__Source records__
★ ★ ★
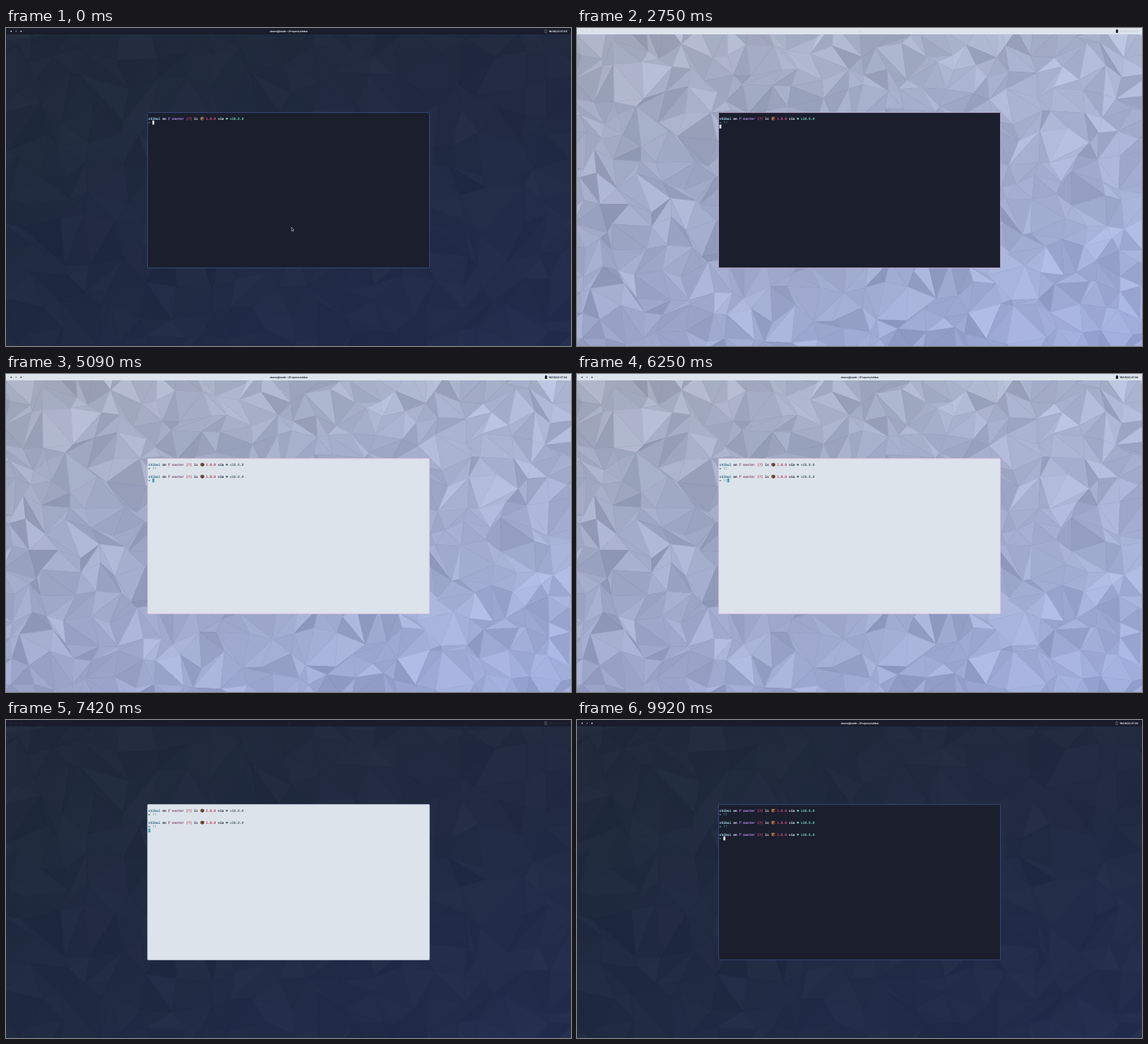
An HTML page with a canvas that plays this animation: 800x450 px, repeating every 10 s.

```html
<!DOCTYPE html>
<html lang="en">
<head>
<meta charset="utf-8">
<title>Theme toggle</title>
<style>
html, body { margin: 0; width: 100%; height: 100%; overflow: hidden; background: #222c46; }
canvas, svg { position: absolute; left: 0; top: 0; width: 800px; height: 450px; display: block; }
text { text-rendering: geometricPrecision; white-space: pre; }
#bar text { font: 700 3.5px Inter, Roboto, sans-serif; fill: currentColor; }
#term text { font: 700 4.67px "DejaVu Sans Mono", "Liberation Mono", monospace; }

#bar { --back: #1a1c2b; }
#bar.light { --back: #dce3eb; }
#bar > rect { fill: var(--back); }

#term {
  --back: #1a1e2d; --plain: #e6e9f5; --dir: #a5dcf0; --branch: #b48af0;
  --alert: #f0508c; --node: #73dac4; --typed: #3f96a4; --arrow: #5f8f9a;
  --cursor: #e4e8f2; --box: #a9744f;
}
#term.light {
  --back: #dce3ea; --plain: #23283a; --dir: #2c6f82; --branch: #8a4a72;
  --alert: #bd2f4c; --node: #4c6168; --typed: #7595ac; --arrow: #4f6a72;
  --cursor: #3fa3ad; --box: #7a4636;
}
#frame { fill: var(--back); }
.plain { fill: var(--plain); }
.dir { fill: var(--dir); }
.branch { fill: var(--branch); }
.alert { fill: var(--alert); }
.node { fill: var(--node); }
.typed { fill: var(--typed); }
</style>
</head>
<body>
<canvas id="wallDark" width="800" height="450"></canvas>
<canvas id="wallLight" width="800" height="450"></canvas>
<svg viewBox="0 0 800 450">
  <g id="bar">
    <rect width="800" height="9"/>
    <g fill="currentColor">
      <circle cx="7.3" cy="4.6" r=".95"/>
      <circle cx="14.3" cy="4.6" r=".8" opacity=".7"/>
      <circle cx="21.3" cy="4.6" r=".95"/>
    </g>
    <text id="title" x="400.3" y="5.8" text-anchor="middle"></text>
    <path id="trayDark" d="M763 2.6h2.4v4h-2.4z" fill="none" stroke="#8b90a2" stroke-width=".5"/>
    <path id="trayLight" d="M764 1.8h1.2l1 1.8v2.6l-.7.9h-1.8l-.7-.9v-2.6z" fill="#1c2030"/>
    <text id="clock" x="794.6" y="5.8" text-anchor="end"></text>
  </g>
  <g id="term">
    <rect id="frame" x="200.4" y="119.6" width="399.2" height="219.8" rx="1" stroke-width=".8"/>
    <g id="prompts"></g>
    <rect id="cursor" width="2.8" height="5.5" fill="var(--cursor)"/>
  </g>
  <path id="mouse" d="M404.2 282.2v5l1.2-1 .8 1.6.9-.4-.8-1.6h1.5z" fill="#11131c" stroke="#e8eaf0" stroke-width=".5"/>
</svg>
<script>
const LOOP = 10000;
const DESKTOP_LIGHT = [2750, 7420], TERM_LIGHT = [4340, 9050];
const RUNS = [
  { keys: [90, 420], enter: 2170, done: 3650 },
  { keys: [5700, 5950], enter: 6880, done: 8320 }
];
const CELL = 2.812, ROW = 5.63, LEFT = 201.6, TOP = 125.4;
const SHELL_TITLE = "denvo@baldr:~/Projects/shibui";
const el = id => document.getElementById(id);
const within = (t, [from, to]) => t >= from && t < to;

function random(seed) {
  return () => (seed = (seed * 16807) % 2147483647) / 2147483647;
}

// Low-poly mosaic: a jittered grid split into triangles over a four-corner gradient.
function paintWall(canvas, seed, cell, contrast, corners) {
  const c = canvas.getContext("2d"), rnd = random(seed);
  const cols = Math.ceil(800 / cell) + 3, rows = Math.ceil(450 / cell) + 3;
  const pts = Array.from({ length: rows }, (_, j) => Array.from({ length: cols }, (_, i) =>
    [(i - 1 + (rnd() - .5) * .9) * cell, (j - 1 + (rnd() - .5) * .9) * cell]));
  const tone = (x, y, shade) => {
    const u = Math.min(1, Math.max(0, x / 800)), v = Math.min(1, Math.max(0, y / 450));
    const [tl, tr, bl, br] = corners;
    return "rgb(" + tl.map((_, k) => Math.round(shade +
      (tl[k] * (1 - u) + tr[k] * u) * (1 - v) + (bl[k] * (1 - u) + br[k] * u) * v)) + ")";
  };
  const triangle = (...p) => {
    const x = (p[0][0] + p[1][0] + p[2][0]) / 3, y = (p[0][1] + p[1][1] + p[2][1]) / 3;
    c.fillStyle = c.strokeStyle = tone(x, y, (rnd() + rnd() - 1) * contrast);
    c.lineWidth = .6;
    c.beginPath();
    p.forEach(q => c.lineTo(...q));
    c.closePath();
    c.fill();
    c.stroke();
  };
  for (let j = 0; j < rows - 1; j++) for (let i = 0; i < cols - 1; i++) {
    const a = pts[j][i], b = pts[j][i + 1], d = pts[j + 1][i], e = pts[j + 1][i + 1];
    if (rnd() < .5) { triangle(a, b, d); triangle(b, e, d); }
    else { triangle(a, b, e); triangle(a, e, d); }
  }
}

function promptMarkup(index) {
  const y = TOP + ROW * index * 3;
  const at = col => LEFT + CELL * col;
  const words = [
    [0, "dir", "shibui"], [7, "plain", "on"], [12, "branch", "master"], [19, "alert", "[?]"],
    [23, "plain", "is"], [29, "alert", "1.0.0"], [35, "plain", "via"], [41, "node", "v18.8.0"]
  ];
  const text = words.map(([col, kind, word]) =>
    `<text class="${kind}" x="${at(col)}" y="${y + 4.4}">${word}</text>`).join("");
  return `<g class="prompt">${text}
    <path transform="translate(${at(10)} ${y})" d="M.7.8v4.2M2.5 1v1L.7 3.4" fill="none" stroke="var(--branch)" stroke-width=".7"/>
    <g transform="translate(${at(26) + 3.1} ${y + 2.8})">
      <path d="M0-2.7 2.5-1.5v2.8L0 2.7-2.5 1.3v-2.8z" fill="var(--box)"/>
      <path d="M0 0V2.7L2.5 1.3v-2.8z" fill="#5a3828"/>
    </g>
    <circle class="node" cx="${at(39) + 1.5}" cy="${y + 2.9}" r="1.35"/>
    <path transform="translate(${LEFT} ${y + ROW})" d="M.4 2.3 2.6 2.9.4 3.5z" fill="var(--arrow)" stroke="var(--arrow)" stroke-width=".4"/>
    <text class="typed" x="${at(2)}" y="${y + ROW + 4.4}" style="font-weight:400"></text></g>`;
}

function barInk(t) {
  const light = within(t, DESKTOP_LIGHT);
  const since = light ? t - DESKTOP_LIGHT[0] : t - DESKTOP_LIGHT[1];
  const k = since < 0 ? 1 : Math.min(1, since / 200);
  const [from, to] = light ? [[198, 206, 222], [28, 32, 46]] : [[42, 46, 64], [236, 238, 246]];
  return `rgb(${from.map((v, i) => Math.round(v + (to[i] - v) * k))})`;
}

el("prompts").innerHTML = [0, 1, 2].map(promptMarkup).join("");
const prompts = [...document.querySelectorAll(".prompt")];
const typed = prompts.map(p => p.querySelector(".typed"));
const show = (node, on) => { node.style.visibility = on ? "visible" : "hidden"; };

paintWall(el("wallDark"), 71, 40, 4, [[32, 42, 58], [34, 42, 64], [32, 42, 66], [35, 45, 78]]);
paintWall(el("wallLight"), 29, 31, 21, [[164, 171, 190], [170, 179, 206], [157, 167, 203], [157, 170, 216]]);

function draw(t) {
  const light = within(t, DESKTOP_LIGHT), termLight = within(t, TERM_LIGHT);
  show(el("wallLight"), light);
  show(el("trayLight"), light);
  show(el("trayDark"), !light);
  show(el("mouse"), t < RUNS[0].keys[0]);
  el("bar").setAttribute("class", light ? "light" : "");
  el("bar").style.color = barInk(t);
  el("term").setAttribute("class", termLight ? "light" : "");
  el("frame").setAttribute("stroke", light ? "#dab8de" : termLight ? "#c3cddd" : "#41568e");

  const current = RUNS.filter(r => t >= r.done).length;
  const counts = prompts.map((_, i) => RUNS[i] ? RUNS[i].keys.filter(k => t >= k).length : 0);
  prompts.forEach((p, i) => {
    show(p, i <= current);
    typed[i].textContent = "t".repeat(counts[i]);
  });
  const run = RUNS[current];
  const running = run && t >= run.enter;
  const col = running ? 0 : 2 + counts[current];
  el("cursor").setAttribute("x", LEFT + CELL * col);
  el("cursor").setAttribute("y", TOP + ROW * (current * 3 + (running ? 2 : 1)));
  el("title").textContent = run && t >= run.enter + 80 ? "tt" : SHELL_TITLE;
  el("clock").textContent = t < 4000 ? "19/09/22 07:05" : "19/09/22 07:06";
}

function tick() {
  draw(performance.now() % LOOP);
  requestAnimationFrame(tick);
}
tick();
</script>
</body>
</html>
```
★ ★ ★
__What is being asked__
Collect every line from the records above that contains the word "show".

__Worked solution__
const show = (node, on) => { node.style.visibility = on ? "visible" : "hidden"; };
  show(el("wallLight"), light);
  show(el("trayLight"), light);
  show(el("trayDark"), !light);
  show(el("mouse"), t < RUNS[0].keys[0]);
    show(p, i <= current);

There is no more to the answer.